SPAIN on Friday revised down its growth forecast to -1.3pc of Gross Domestic Product and said its public deficit would now reach 6.3pc of the economic output.
The government, which also released a raft of economic reforms, said the country would return to growth in 2014, while its deficit would be brought below the European ceiling of 3pc of GDP in 2016, two years later than initially expected.
Unemployment, which on Thursday rose to 27.2pc, with more than 6 million people currently unemployed, would remain at a high level over the next two years at 27.1pc in 2013, 26.7pc in 2014 and 25.8pc in 2015.
At a press conference following the adoption of the new economic plan, Deputy Prime Minister Soraya Saenz de Santamaria said the government would not need to pass major new reforms, tax hikes and spending cuts to meet the new targets.
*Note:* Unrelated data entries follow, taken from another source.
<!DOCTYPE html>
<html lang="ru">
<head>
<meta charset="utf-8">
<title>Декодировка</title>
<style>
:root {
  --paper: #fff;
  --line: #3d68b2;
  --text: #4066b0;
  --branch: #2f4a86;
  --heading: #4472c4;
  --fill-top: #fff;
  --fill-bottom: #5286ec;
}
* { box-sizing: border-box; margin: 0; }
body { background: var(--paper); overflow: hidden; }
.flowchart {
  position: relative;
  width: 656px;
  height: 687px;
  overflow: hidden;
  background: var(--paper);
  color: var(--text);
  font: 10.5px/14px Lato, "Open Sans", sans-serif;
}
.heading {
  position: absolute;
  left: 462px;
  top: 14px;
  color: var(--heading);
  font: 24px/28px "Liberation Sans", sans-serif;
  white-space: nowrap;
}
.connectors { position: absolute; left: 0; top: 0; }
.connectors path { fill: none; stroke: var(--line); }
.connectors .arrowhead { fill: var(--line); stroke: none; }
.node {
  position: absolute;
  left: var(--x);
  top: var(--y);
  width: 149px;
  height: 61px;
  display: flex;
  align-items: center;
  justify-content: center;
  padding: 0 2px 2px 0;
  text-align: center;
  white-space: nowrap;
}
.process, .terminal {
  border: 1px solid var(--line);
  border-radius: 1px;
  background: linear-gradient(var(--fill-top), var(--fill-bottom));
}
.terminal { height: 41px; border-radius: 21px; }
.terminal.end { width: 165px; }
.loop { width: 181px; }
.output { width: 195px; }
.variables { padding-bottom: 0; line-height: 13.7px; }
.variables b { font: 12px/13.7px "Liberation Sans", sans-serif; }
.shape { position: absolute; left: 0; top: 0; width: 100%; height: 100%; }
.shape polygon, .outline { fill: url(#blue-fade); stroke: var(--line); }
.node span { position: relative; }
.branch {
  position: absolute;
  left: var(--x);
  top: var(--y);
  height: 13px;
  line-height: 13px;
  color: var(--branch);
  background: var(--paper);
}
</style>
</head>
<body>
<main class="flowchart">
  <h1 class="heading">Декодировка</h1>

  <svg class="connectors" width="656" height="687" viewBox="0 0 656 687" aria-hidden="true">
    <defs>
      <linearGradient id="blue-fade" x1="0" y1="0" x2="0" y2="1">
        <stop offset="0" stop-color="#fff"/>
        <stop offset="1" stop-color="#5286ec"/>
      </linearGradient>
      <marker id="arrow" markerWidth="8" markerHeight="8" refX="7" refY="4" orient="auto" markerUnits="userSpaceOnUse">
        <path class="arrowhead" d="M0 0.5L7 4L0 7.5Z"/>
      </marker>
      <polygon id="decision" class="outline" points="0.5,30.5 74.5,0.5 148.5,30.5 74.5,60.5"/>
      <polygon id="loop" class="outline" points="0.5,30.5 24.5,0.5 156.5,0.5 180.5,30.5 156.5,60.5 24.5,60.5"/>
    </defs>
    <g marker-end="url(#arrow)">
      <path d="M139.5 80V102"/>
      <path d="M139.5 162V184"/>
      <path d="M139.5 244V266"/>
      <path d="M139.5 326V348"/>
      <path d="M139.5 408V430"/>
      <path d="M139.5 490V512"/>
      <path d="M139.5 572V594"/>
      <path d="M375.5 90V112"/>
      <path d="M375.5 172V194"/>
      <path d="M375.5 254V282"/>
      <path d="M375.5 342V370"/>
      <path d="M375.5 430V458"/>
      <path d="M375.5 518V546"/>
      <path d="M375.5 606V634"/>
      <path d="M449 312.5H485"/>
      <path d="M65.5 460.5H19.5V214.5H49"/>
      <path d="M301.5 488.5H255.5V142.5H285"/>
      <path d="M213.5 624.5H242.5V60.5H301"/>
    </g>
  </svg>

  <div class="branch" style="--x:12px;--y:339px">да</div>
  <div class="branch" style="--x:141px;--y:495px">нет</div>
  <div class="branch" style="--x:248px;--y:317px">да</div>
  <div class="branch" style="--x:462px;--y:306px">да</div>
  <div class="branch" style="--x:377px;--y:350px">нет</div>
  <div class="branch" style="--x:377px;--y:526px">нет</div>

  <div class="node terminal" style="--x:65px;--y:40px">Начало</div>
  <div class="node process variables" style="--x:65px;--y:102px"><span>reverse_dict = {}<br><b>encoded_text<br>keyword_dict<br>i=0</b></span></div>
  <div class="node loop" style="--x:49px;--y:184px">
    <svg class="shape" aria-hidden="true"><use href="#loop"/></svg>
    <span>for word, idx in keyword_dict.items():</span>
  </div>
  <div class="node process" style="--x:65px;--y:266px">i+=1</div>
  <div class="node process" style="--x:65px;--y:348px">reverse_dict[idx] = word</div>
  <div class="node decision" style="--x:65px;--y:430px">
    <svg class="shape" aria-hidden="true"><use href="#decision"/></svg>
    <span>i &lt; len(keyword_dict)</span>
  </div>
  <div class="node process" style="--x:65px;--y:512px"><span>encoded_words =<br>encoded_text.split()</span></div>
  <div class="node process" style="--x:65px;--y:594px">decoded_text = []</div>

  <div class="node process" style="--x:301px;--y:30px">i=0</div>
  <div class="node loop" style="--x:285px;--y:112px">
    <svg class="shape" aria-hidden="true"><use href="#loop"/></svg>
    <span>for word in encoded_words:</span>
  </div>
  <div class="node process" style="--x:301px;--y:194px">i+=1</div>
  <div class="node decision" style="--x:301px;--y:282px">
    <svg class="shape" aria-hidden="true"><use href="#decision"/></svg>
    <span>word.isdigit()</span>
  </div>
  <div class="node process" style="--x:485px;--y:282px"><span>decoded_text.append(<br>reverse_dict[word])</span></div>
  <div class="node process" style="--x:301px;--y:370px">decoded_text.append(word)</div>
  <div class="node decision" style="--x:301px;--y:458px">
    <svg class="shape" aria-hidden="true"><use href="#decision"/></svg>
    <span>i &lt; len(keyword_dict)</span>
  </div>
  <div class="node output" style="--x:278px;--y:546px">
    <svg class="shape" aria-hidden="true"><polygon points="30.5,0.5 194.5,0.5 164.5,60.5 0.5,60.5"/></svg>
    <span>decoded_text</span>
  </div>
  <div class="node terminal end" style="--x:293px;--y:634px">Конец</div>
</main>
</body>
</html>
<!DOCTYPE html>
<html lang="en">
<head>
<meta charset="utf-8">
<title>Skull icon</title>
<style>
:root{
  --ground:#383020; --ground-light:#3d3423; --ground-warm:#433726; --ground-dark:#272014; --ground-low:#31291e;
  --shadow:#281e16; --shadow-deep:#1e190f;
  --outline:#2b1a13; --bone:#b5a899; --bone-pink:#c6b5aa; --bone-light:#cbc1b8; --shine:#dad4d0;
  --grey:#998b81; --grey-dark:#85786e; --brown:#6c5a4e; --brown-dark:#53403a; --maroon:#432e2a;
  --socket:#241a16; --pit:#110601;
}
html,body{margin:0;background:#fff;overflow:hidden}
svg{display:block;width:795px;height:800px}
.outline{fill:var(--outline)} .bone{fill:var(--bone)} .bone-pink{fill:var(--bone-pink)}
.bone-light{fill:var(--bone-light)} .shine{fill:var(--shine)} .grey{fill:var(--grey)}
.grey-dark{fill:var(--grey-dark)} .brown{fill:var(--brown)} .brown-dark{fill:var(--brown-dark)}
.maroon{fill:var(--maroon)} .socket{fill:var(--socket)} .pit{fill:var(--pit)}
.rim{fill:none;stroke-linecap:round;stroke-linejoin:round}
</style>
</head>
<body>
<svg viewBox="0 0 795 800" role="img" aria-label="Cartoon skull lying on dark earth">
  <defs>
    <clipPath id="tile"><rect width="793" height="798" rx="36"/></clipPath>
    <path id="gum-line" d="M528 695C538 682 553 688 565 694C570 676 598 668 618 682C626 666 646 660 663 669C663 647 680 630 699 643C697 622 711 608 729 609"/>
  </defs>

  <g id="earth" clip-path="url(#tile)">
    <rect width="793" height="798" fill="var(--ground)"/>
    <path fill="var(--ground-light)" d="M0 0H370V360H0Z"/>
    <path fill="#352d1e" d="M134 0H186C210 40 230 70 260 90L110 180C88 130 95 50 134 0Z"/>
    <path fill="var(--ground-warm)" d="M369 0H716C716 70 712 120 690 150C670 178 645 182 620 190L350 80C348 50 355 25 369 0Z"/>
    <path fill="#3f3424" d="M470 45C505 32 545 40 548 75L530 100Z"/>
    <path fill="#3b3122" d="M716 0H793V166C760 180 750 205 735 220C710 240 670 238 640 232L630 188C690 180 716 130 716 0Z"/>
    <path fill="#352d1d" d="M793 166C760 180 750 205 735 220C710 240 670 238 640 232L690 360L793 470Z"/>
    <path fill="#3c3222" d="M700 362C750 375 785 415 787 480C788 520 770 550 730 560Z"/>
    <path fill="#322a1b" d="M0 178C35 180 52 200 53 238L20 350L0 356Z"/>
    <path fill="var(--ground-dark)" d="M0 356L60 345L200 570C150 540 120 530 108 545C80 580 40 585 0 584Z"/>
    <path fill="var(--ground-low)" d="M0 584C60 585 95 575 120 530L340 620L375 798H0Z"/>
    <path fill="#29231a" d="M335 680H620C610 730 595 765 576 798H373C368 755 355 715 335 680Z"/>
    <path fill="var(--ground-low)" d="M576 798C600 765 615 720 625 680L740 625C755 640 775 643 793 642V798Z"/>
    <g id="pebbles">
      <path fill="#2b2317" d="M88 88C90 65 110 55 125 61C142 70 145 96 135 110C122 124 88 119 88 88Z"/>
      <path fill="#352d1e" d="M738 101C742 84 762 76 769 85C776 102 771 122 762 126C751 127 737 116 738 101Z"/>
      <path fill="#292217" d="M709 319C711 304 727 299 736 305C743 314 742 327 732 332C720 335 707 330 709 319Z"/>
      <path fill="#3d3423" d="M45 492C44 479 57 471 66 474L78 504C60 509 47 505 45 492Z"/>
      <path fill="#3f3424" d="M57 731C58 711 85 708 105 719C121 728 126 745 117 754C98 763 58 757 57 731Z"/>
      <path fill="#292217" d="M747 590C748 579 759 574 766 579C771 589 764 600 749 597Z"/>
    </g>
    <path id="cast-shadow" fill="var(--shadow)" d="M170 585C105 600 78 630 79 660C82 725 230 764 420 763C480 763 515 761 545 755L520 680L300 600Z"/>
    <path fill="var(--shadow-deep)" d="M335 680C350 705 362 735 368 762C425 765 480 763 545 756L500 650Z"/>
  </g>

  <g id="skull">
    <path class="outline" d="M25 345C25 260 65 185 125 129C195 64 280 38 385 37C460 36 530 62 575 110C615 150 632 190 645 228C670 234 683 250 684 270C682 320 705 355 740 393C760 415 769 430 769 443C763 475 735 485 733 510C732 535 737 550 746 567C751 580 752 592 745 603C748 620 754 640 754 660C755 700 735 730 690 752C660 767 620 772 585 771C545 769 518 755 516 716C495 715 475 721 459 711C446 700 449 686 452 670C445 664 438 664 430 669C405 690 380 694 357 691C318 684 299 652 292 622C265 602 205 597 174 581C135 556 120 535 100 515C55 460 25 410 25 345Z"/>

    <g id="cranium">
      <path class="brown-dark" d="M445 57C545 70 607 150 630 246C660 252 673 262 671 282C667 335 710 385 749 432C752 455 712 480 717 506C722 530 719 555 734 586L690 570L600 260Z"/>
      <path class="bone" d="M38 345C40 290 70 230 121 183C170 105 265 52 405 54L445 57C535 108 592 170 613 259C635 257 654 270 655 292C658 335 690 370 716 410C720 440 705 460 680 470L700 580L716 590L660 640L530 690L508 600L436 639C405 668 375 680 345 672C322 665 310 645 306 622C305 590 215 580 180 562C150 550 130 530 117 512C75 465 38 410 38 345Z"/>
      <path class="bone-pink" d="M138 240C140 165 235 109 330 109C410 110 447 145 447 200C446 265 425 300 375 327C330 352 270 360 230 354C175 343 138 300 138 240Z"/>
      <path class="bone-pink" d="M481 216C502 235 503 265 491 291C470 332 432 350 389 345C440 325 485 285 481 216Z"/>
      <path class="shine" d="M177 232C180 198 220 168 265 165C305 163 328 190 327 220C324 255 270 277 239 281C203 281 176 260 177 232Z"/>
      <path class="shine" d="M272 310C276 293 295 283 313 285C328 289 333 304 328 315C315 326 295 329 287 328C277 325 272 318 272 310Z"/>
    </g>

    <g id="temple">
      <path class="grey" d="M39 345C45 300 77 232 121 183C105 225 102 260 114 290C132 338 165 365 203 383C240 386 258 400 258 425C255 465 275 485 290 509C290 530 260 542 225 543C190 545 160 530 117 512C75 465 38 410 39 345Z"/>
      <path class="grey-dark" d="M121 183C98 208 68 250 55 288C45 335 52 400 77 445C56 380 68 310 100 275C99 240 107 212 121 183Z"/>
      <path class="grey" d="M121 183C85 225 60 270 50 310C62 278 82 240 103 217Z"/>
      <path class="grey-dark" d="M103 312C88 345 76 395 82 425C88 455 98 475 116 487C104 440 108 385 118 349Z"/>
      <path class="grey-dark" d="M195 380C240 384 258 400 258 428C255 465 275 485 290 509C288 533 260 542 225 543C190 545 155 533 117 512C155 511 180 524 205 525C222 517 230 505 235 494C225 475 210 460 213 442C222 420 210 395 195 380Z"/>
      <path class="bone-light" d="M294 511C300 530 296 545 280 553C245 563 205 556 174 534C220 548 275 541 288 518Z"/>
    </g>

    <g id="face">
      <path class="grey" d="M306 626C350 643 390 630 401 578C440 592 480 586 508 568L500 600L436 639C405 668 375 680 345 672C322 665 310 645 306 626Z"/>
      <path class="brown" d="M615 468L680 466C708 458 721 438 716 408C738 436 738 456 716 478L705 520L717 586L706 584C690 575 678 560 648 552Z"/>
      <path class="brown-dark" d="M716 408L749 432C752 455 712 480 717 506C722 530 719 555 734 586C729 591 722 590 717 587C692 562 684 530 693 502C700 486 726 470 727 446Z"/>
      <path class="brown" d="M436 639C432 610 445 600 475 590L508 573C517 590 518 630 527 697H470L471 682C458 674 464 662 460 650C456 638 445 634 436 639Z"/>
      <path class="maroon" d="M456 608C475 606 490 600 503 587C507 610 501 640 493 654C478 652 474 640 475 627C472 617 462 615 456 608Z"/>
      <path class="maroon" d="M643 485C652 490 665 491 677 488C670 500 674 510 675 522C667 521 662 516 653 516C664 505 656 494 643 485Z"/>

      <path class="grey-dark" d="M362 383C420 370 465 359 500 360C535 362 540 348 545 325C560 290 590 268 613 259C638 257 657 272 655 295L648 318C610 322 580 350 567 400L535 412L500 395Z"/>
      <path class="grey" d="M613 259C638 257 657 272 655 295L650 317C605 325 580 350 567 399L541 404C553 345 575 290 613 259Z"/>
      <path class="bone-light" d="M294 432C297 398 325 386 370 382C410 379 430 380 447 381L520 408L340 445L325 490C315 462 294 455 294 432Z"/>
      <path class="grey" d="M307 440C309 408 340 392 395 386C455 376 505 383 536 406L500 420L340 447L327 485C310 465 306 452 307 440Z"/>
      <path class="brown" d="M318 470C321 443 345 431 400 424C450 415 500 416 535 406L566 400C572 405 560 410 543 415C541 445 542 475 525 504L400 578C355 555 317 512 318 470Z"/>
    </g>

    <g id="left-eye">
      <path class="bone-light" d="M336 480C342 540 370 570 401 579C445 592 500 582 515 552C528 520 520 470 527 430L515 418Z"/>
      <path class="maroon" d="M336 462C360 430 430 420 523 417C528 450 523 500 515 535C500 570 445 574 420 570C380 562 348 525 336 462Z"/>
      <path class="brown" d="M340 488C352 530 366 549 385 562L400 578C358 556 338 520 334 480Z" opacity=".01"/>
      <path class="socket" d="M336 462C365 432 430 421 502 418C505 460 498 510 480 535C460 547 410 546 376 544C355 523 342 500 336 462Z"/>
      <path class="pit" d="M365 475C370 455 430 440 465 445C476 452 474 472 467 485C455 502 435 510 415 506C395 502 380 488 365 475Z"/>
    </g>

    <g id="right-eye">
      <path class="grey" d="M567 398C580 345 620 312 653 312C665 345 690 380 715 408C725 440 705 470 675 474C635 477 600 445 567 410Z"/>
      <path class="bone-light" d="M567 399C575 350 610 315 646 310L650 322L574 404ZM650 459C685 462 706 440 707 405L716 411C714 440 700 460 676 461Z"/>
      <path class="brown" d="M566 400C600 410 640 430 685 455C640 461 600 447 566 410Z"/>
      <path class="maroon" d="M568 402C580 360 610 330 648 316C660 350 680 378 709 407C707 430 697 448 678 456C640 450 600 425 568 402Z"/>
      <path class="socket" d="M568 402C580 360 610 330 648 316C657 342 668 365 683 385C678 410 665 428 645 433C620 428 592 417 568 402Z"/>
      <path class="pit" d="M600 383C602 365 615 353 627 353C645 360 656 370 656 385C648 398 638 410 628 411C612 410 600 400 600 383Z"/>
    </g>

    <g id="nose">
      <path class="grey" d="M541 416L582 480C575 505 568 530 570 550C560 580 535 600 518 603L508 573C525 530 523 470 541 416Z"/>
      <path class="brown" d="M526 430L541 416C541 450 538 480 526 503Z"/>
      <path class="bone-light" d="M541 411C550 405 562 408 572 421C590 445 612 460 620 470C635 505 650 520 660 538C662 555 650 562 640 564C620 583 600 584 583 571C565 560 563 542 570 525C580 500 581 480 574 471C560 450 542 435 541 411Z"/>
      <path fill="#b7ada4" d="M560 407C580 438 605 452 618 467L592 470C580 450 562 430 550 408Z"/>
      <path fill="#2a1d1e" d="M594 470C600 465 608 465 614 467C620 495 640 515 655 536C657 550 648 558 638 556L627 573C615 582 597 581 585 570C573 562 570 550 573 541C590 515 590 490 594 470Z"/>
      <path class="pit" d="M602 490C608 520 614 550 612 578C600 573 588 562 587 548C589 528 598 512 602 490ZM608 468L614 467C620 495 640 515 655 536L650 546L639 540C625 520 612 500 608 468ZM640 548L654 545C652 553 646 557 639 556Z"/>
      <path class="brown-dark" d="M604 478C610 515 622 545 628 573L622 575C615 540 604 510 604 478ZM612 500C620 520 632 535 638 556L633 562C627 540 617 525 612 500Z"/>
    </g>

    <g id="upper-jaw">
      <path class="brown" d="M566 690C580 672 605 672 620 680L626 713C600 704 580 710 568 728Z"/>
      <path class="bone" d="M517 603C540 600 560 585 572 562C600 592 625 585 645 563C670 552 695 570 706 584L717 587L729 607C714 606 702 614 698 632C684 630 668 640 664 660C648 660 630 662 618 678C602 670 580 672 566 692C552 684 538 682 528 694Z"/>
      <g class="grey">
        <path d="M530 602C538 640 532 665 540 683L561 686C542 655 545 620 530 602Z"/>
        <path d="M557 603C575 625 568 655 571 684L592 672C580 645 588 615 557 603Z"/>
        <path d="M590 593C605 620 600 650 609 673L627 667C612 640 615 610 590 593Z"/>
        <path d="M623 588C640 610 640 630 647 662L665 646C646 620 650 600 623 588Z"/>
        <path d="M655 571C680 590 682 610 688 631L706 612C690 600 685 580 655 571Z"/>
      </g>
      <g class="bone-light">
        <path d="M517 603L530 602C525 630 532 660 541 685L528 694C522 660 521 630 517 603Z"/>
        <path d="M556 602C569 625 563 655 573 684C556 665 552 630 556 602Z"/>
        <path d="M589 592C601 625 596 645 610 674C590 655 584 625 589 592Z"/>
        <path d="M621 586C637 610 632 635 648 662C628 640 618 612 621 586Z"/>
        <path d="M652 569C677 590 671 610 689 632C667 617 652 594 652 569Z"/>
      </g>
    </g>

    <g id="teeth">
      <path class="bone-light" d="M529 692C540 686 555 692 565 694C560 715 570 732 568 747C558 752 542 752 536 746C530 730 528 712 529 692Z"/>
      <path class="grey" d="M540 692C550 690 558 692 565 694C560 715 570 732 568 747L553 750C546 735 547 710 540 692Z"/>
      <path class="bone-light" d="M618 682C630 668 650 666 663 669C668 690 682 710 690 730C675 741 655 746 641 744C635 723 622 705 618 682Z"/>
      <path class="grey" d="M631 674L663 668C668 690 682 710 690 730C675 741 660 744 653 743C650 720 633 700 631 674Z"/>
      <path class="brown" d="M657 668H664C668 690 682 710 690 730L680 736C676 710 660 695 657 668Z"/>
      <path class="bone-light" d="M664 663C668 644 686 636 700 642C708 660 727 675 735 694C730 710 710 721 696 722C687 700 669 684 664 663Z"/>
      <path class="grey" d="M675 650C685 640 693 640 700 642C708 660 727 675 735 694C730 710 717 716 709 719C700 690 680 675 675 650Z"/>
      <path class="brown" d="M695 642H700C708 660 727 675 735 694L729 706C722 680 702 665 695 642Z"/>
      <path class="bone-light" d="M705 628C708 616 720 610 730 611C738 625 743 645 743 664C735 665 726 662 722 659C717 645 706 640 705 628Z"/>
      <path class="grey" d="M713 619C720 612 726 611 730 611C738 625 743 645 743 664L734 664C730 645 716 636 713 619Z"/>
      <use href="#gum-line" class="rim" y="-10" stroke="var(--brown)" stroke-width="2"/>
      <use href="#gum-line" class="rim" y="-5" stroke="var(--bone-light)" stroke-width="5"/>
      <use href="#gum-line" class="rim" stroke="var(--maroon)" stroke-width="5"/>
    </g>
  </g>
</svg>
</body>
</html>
She said the government, which had to backtrack from its pledge to cut taxes as soon as next year, was still aiming at cutting the income tax in 2015.
While consumer and energy taxes would remain unchanged, the government will review the corporate tax, she said.
Economy Minister Luis de Guindos said the new deficit-cutting path as well as the growth targets had already been agreed with the European Commission and euro zone peers and insisted Spain was on the right track.
"2014 will be the year of recovery," he said.
Before the plan was adopted, Europeans officials had told Reuters the issue of giving Spain more leeway to cut it spending gap was still intensely debated in Brussels and would probably not be resolved until May 29 when the European Commission is due to announce its decision.
A heated debate about Europe's austerity drive has flared back into life this week and Spain is widely seen as a taste case for Europe's economic policy.
Rajoy, a keen advocate of austerity in his first year in power, had tried since February to find a middle way between the pro-austerity and pro-growth camps, saying Spain would always be disciplined on spending but indicating that he would also now lean more to stimulating growth.
The new plan would stick to this strategy.